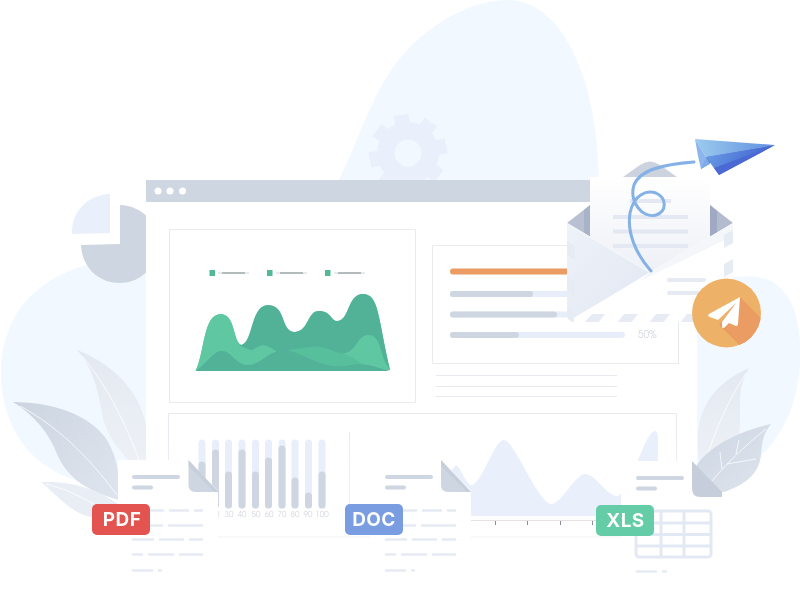
<!DOCTYPE html>
<html lang="en">
<head>
<meta charset="utf-8">
<title>Report export and delivery</title>
<style>
:root{
  --mist:#f1f8ff; --ice:#e9f0fb; --pale:#e5eaf3; --steel:#ced6e1; --slate:#b3bccd;
  --hair:#e9ebef; --green:#52b297; --mint:#5fc8a3; --orange:#ea9c63; --amber:#edb268;
  --red:#e35450; --blue:#7a9de1; --teal:#64cda8; --trail:#85b2e6; --label:#d0d5de;
}
html,body{margin:0;background:#fff}
body{width:800px;height:592px;overflow:hidden}
svg{display:block}
.mist{fill:var(--mist)} .ice{fill:var(--ice)} .pale{fill:var(--pale)} .steel{fill:var(--steel)} .white{fill:#fff}
.frame{fill:none;stroke:var(--hair);stroke-width:1}
.rule{stroke:#e7eaf0;stroke-width:1}
.bar{fill:none;stroke-linecap:round;stroke-width:6}
.text-line{fill:none;stroke:var(--pale);stroke-width:2.6;stroke-linecap:round}
.head-line{fill:none;stroke:var(--steel);stroke-width:4;stroke-linecap:round}
.axis{font:8px "TeX Gyre Adventor",Inter,sans-serif;fill:var(--label);text-anchor:middle}
.percent{font:10px "TeX Gyre Adventor",Inter,sans-serif;fill:var(--label)}
.tag{font:700 19px Inter,sans-serif;fill:#fff;text-anchor:middle;letter-spacing:.4px}
.vein{fill:none;stroke:#fff;stroke-width:1;opacity:.75}
</style>
</head>
<body>
<svg width="800" height="592" viewBox="0 0 800 592" role="img" aria-label="Dashboard window with charts, document files and an envelope sending a paper plane">
<defs>
  <linearGradient id="window-fade" x1="0" y1="0" x2="0" y2="1">
    <stop offset="0.7" stop-color="#fff"/><stop offset="1" stop-color="#fff" stop-opacity="0"/>
  </linearGradient>
  <linearGradient id="frame-fade" gradientUnits="userSpaceOnUse" x1="0" y1="413" x2="0" y2="560">
    <stop offset="0" stop-color="#e6e9ee"/><stop offset="1" stop-color="#f3f5f8"/>
  </linearGradient>
  <linearGradient id="leaf-fade" x1="0" y1="0" x2="0" y2="1">
    <stop offset="0" stop-color="#e4e9f1"/><stop offset="1" stop-color="#eef2f7"/>
  </linearGradient>
  <linearGradient id="leaf-deep" x1="0" y1="0" x2="1" y2="1">
    <stop offset="0" stop-color="#ccd5e1"/><stop offset="1" stop-color="#dfe5ee"/>
  </linearGradient>
  <linearGradient id="letter-shade" x1="0" y1="0" x2="0" y2="1">
    <stop offset="0" stop-color="#fff"/><stop offset="1" stop-color="#eef0f6"/>
  </linearGradient>
  <linearGradient id="flap-shade" x1="0" y1="0" x2="1" y2="1">
    <stop offset="0" stop-color="#eef2f9"/><stop offset="1" stop-color="#e1e7f2"/>
  </linearGradient>
  <linearGradient id="pocket-shade" x1="1" y1="0" x2="0" y2="1">
    <stop offset="0" stop-color="#f2f4f9"/><stop offset="0.5" stop-color="#fff"/><stop offset="1" stop-color="#fafbfd"/>
  </linearGradient>
  <linearGradient id="wing-light" x1="0" y1="0" x2="1" y2="0">
    <stop offset="0" stop-color="#9ccbee"/><stop offset="1" stop-color="#5f8fe0"/>
  </linearGradient>
  <linearGradient id="wing-deep" x1="0" y1="0" x2="1" y2="0.3">
    <stop offset="0" stop-color="#6c9fe6"/><stop offset="1" stop-color="#4060cf"/>
  </linearGradient>
  <clipPath id="badge-clip"><circle cx="726.500" cy="313" r="34.500"/></clipPath>
  <clipPath id="envelope-clip"><path d="M567 223L650 272L733 223V314Q733 322 725 322H575Q567 322 567 314Z"/></clipPath>
  <g id="page-fold">
    <path class="steel" d="M0 0L30 32H7Q0 32 0 25Z"/>
    <path d="M0 0L30 32H26L0 6Z" fill="#bfc8d6" opacity=".5"/>
  </g>
  <g id="page-heading" class="head-line"><path d="M2 0H46M2 10.500H19"/></g>
  <g id="page-body" class="text-line">
    <path d="M2 0H32M39 0H57M64 0H71M2 15H9M16 15H31M38 15H71M2 29H22M29 29H52M59 29H71M2 44H11M18 44H42M49 44H71M2 60H21M28 60H30"/>
  </g>
  <path id="column-track" d="M0 443V505"/>
</defs>

<g id="backdrop">
  <path class="mist" d="M336 185C362 137 372 86 409 48C441 16 477 0 510 0C565 3 599 84 599 187L560 220H336Z"/>
  <path class="mist" d="M150 255C85 258 40 277 17 313C-3 345-3 389 10 421C28 463 62 483 120 489H160Z"/>
  <path class="mist" d="M690 296C713 278 744 272 766 279C792 289 801 318 800 362C798 407 779 447 742 471L690 478Z"/>
  <g id="gear">
    <circle class="ice" cx="408" cy="153" r="31"/>
    <g stroke="#e9f0fb" stroke-width="15" stroke-linejoin="round">
      <path d="M408 153L401 115M408 153L431 122M408 153L446 146M408 153L439 176M408 153L415 191M408 153L385 184M408 153L370 160M408 153L377 130"/>
    </g>
    <circle class="mist" cx="408" cy="153" r="13.500"/>
  </g>
  <g id="pie">
    <path class="ice" d="M110 194V233L72 234C71 212 87 195 110 194Z"/>
    <path class="steel" d="M120 205C142 206 158 222 158 244C158 266 141 283 120 283C98 283 82 267 81 245L120 244Z"/>
  </g>
</g>

<g id="leaves-left">
  <path fill="url(#leaf-fade)" d="M77 350C111 363 138 389 145 421C149 440 147 461 145 476C122 455 107 438 102 414C98 389 92 366 77 350Z"/>
  <path class="vein" d="M82 356C107 386 125 421 143 470"/>
  <path fill="url(#leaf-deep)" d="M13 402C55 402 91 416 107 440C118 458 120 479 119 500C90 492 68 480 57 454C49 433 34 415 13 402Z"/>
  <path class="vein" d="M20 406C58 427 87 455 117 495"/>
  <path fill="#e9eef5" d="M41 482C69 481 96 487 122 507L112 519C76 521 64 501 41 482Z"/>
  <path class="vein" d="M46 484C70 490 90 501 112 515"/>
</g>
<g id="leaves-right">
  <path fill="url(#leaf-fade)" d="M749 368C715 383 700 406 698 434C697 451 699 464 702 474C724 464 739 449 740 425C741 401 737 388 749 368Z"/>
  <path class="vein" d="M746 373C727 402 714 432 703 470"/>
</g>

<g id="window">
  <rect x="146" y="200" width="551" height="352" fill="url(#window-fade)"/>
  <path class="steel" d="M146 180H590V202H146Z"/>
  <g class="white"><circle cx="158" cy="191" r="3.500"/><circle cx="170" cy="191" r="3.500"/><circle cx="182.500" cy="191" r="3.500"/></g>

  <g id="area-panel">
    <rect class="frame" x="169.500" y="229.500" width="246" height="173"/>
    <g id="legend">
      <g fill="#52b995"><rect x="209.500" y="270" width="5.500" height="6"/><rect x="267" y="270" width="5.500" height="6"/><rect x="325" y="270" width="5.500" height="6"/></g>
      <g stroke="#cfd6dc"><path d="M218 273H249M276 273H307M334 273H365"/><path d="M222 273H245M280 273H303M338 273H361" stroke="#7f8b8b"/></g>
    </g>
    <path fill="#5dc6a2" d="M196 370C205 351 203 314 221 314C236 315 233 343 242 345C254 345 250 306 268 306C287 306 280 332 295 332C309 331 307 311 319 311C331 311 331 321 337 321C350 321 347 294 363 294C379 294 378 318 390 370Z"/>
    <path fill="var(--green)" d="M238 345C254 348 249 305 268 305C287 305 280 332 295 332C309 331 307 311 319 311C331 311 331 321 337 321C350 321 347 294 363 294C379 294 378 318 390 370H300Z"/>
    <path fill="var(--mint)" d="M196 370C205 351 203 314 221 314C236 315 232 340 241 348C252 357 257 342 267 346C280 351 286 364 302 370Z"/>
    <path fill="#58bf9c" d="M258 370C276 360 281 350 296 349C306 348 313 346 320 347C334 350 338 354 345 354C358 354 357 335 369 335C382 336 379 357 390 370Z"/>
    <path fill="var(--mint)" d="M338 353C357 357 355 335 369 335C382 336 379 357 390 370H372C362 366 354 354 338 353Z"/>
    <path fill="var(--green)" d="M195 371C207 364 212 352 221 351C231 350 235 364 247 365C264 365 269 346 290 351C307 355 322 369 345 366C367 361 376 368 390 371Z"/>
  </g>

  <g id="progress-panel">
    <rect class="frame" x="432.500" y="245.500" width="246" height="118"/>
    <g class="bar">
      <path stroke="#e7eefa" d="M453 294H622M453 314.500H622M453 335H622"/>
      <path stroke="var(--orange)" d="M453 271.500H622"/>
      <path stroke="var(--steel)" d="M453 294H530M453 314.500H554M453 335H516"/>
    </g>
    <text class="percent" x="638" y="338">50%</text>
    <path class="rule" d="M436 375.500H617M436 386.500H617M436 396.500H617"/>
  </g>

  <g id="bottom-panel">
    <path d="M168.500 537V413.500H676.500V537H168.500M349.500 432V520" fill="none" stroke="url(#frame-fade)"/>
    <g id="columns" class="bar" style="stroke-width:7">
      <g stroke="#e8effa">
        <use href="#column-track" x="202"/><use href="#column-track" x="215.500"/><use href="#column-track" x="228.500"/><use href="#column-track" x="242"/><use href="#column-track" x="255.500"/><use href="#column-track" x="268.500"/><use href="#column-track" x="282"/><use href="#column-track" x="295"/><use href="#column-track" x="308.500"/><use href="#column-track" x="322"/>
      </g>
      <path stroke="var(--steel)" d="M202 465V505M215.500 453V505M228.500 475V505M242 453V505M255.500 475V505M268.500 461V505M282 449V505M295 481V505M308.500 496V505M322 475V505"/>
    </g>
    <g class="axis"><text x="215" y="517">20</text><text x="229" y="517">30</text><text x="242" y="517">40</text><text x="256" y="517">50</text><text x="269" y="517">60</text><text x="282" y="517">70</text><text x="295" y="517">80</text><text x="308" y="517">90</text><text x="322" y="517">100</text></g>
    <path class="ice" d="M440 516V485L455 466C460 462 465 487 473 485C484 478 495 439 504 440C514 440 538 503 551 504C562 504 574 475 585 474C596 474 607 497 618 496C631 490 645 431 655 431Q658 431 658 440V516Z"/>
    <path d="M466 520.500H600" stroke="#e8e0e2"/>
    <path d="M495.500 521V525M527.500 521V525M560.500 521V525M592.500 521V525" stroke="#8c8f98"/>
  </g>
</g>

<g id="file-pdf">
  <path class="white" d="M118 460H188L218 491V590H118Z"/>
  <use href="#page-fold" x="188.500" y="460"/>
  <use href="#page-heading" x="132" y="477"/>
  <use href="#page-body" x="131" y="510.500"/>
  <rect x="92" y="504" width="58" height="31" rx="5" fill="var(--red)"/>
  <text class="tag" x="122" y="526">PDF</text>
</g>

<g id="file-doc">
  <path class="white" d="M370 460H441L471 491V590H370Z"/>
  <use href="#page-fold" x="441" y="460"/>
  <use href="#page-heading" x="385" y="477"/>
  <use href="#page-body" x="384" y="510.500"/>
  <rect x="345" y="504" width="58" height="31" rx="5" fill="var(--blue)"/>
  <text class="tag" x="374" y="526">DOC</text>
</g>

<g id="file-xls">
  <path class="white" d="M621 461H692L722 492V590H621Z"/>
  <path fill="url(#leaf-deep)" d="M771 424C733 433 705 449 693 471V492H724C747 484 759 473 761 455C762 440 764 433 771 424Z"/>
  <path class="vein" d="M766 429C737 452 717 474 703 492M736 454L739 440M722 469L720 452M727 464L756 459"/>
  <path d="M692 461L722 492V497H700Q692 497 692 488Z" fill="#c6cedb"/>
  <use href="#page-heading" x="636" y="478"/>
  <g fill="none" stroke="#e3e9f4" stroke-width="3"><rect x="636" y="511" width="75" height="46" rx="3"/><path d="M661 511V557M684 511V557M636 523H711M636 534.500H711M636 546H711"/></g>
  <path class="text-line" d="M637 571.500H656M663 571.500H666"/>
  <rect x="596" y="505" width="58" height="31" rx="5" fill="var(--teal)"/>
  <text class="tag" x="625.500" y="527">XLS</text>
</g>

<g id="envelope">
  <path class="white" d="M567 223L590 205V178H710V205L733 223V270H567Z"/>
  <path fill="#ccd3df" d="M623 177L640 165Q650 158 660 165L677 177Z"/>
  <path fill="#b8c0d1" d="M567 223L590 205V237Z"/>
  <path fill="#a9b3c8" d="M584 210L590 205V237L584 233Z"/>
  <path fill="#b3bbce" d="M733 223L710 205V237Z"/>
  <path fill="#9fa9c2" d="M710 205L717 211V233L710 237Z"/>
  <path fill="url(#letter-shade)" d="M590 177H710V237L650 273L590 237Z"/>
  <path d="M630 201H671M613 217H688M613 231.500H688M613 246H688" fill="none" stroke="#e3e8f2" stroke-width="4"/>
  <g clip-path="url(#envelope-clip)">
    <rect x="567" y="223" width="166" height="100" fill="url(#pocket-shade)"/>
    <path fill="url(#flap-shade)" d="M567 223L650 272L574 320H567Z"/>
    <path fill="#fff" d="M567 322L733 223V322Z"/>
    <path fill="#f4f6fa" d="M733 223L650 272L640 281L733 236Z"/>
    <g fill="#e6ebf4">
      <path d="M567 241L575 246V260L567 255ZM567 276L575 281V296L567 291ZM567 307L574 311V322H567ZM724 235L733 230V243L724 248ZM724 264L733 259V272L724 277ZM724 292L733 287V299L724 304Z"/>
      <path d="M592 314H605L598 323H584ZM624 314H638L631 323H617ZM656 314H670L663 323H649ZM687 314H701L694 323H680Z"/>
    </g>
    <path d="M567 223L650 272" stroke="#f3f6fb" stroke-width="2"/>
  </g>
  <path d="M669 280H704M669 293H700" fill="none" stroke="var(--pale)" stroke-width="4" stroke-linecap="round"/>
</g>

<path id="flight-trail" d="M651 271C635 253 627 232 630 213C634 194 647 190 656 193C667 198 667 211 656 215C642 219 629 201 634 185C640 169 666 164 694 162" fill="none" stroke="var(--trail)" stroke-width="3" stroke-linecap="round"/>

<g id="paper-plane">
  <path fill="url(#wing-light)" d="M695 139L775 145L706 157Z"/>
  <path fill="#4f7ad8" d="M706 157L701 169L710 163L775 145Z"/>
  <path fill="#8bb5ec" d="M695 139L706 157L701 169L698 156Z"/>
  <path fill="url(#wing-deep)" d="M706 157L775 145L719 175Z"/>
  <path fill="#4a69d3" d="M714 168L775 145L719 175Z"/>
  <path fill="#7eabe9" d="M706 157L701 169L710 164Z"/>
</g>

<g id="send-badge">
  <circle cx="726.500" cy="313" r="34.500" fill="var(--amber)"/>
  <path clip-path="url(#badge-clip)" fill="var(--orange)" d="M740 297L775 332V360H755L719 325Z"/>
  <path class="white" d="M740 297L709 314Q707 316 710 317L718 320L736 303L722 322V327Q723 329 725 327L729 323L736 326Q738 326 738 324Z"/>
</g>
</svg>
</body>
</html>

**REQUIRED WORK:** Go through the records and show every line with the string "offset" in it.

**EXERCISE ANSWER:**
    <stop offset="0.7" stop-color="#fff"/><stop offset="1" stop-color="#fff" stop-opacity="0"/>
    <stop offset="0" stop-color="#e6e9ee"/><stop offset="1" stop-color="#f3f5f8"/>
    <stop offset="0" stop-color="#e4e9f1"/><stop offset="1" stop-color="#eef2f7"/>
    <stop offset="0" stop-color="#ccd5e1"/><stop offset="1" stop-color="#dfe5ee"/>
    <stop offset="0" stop-color="#fff"/><stop offset="1" stop-color="#eef0f6"/>
    <stop offset="0" stop-color="#eef2f9"/><stop offset="1" stop-color="#e1e7f2"/>
    <stop offset="0" stop-color="#f2f4f9"/><stop offset="0.5" stop-color="#fff"/><stop offset="1" stop-color="#fafbfd"/>
    <stop offset="0" stop-color="#9ccbee"/><stop offset="1" stop-color="#5f8fe0"/>
    <stop offset="0" stop-color="#6c9fe6"/><stop offset="1" stop-color="#4060cf"/>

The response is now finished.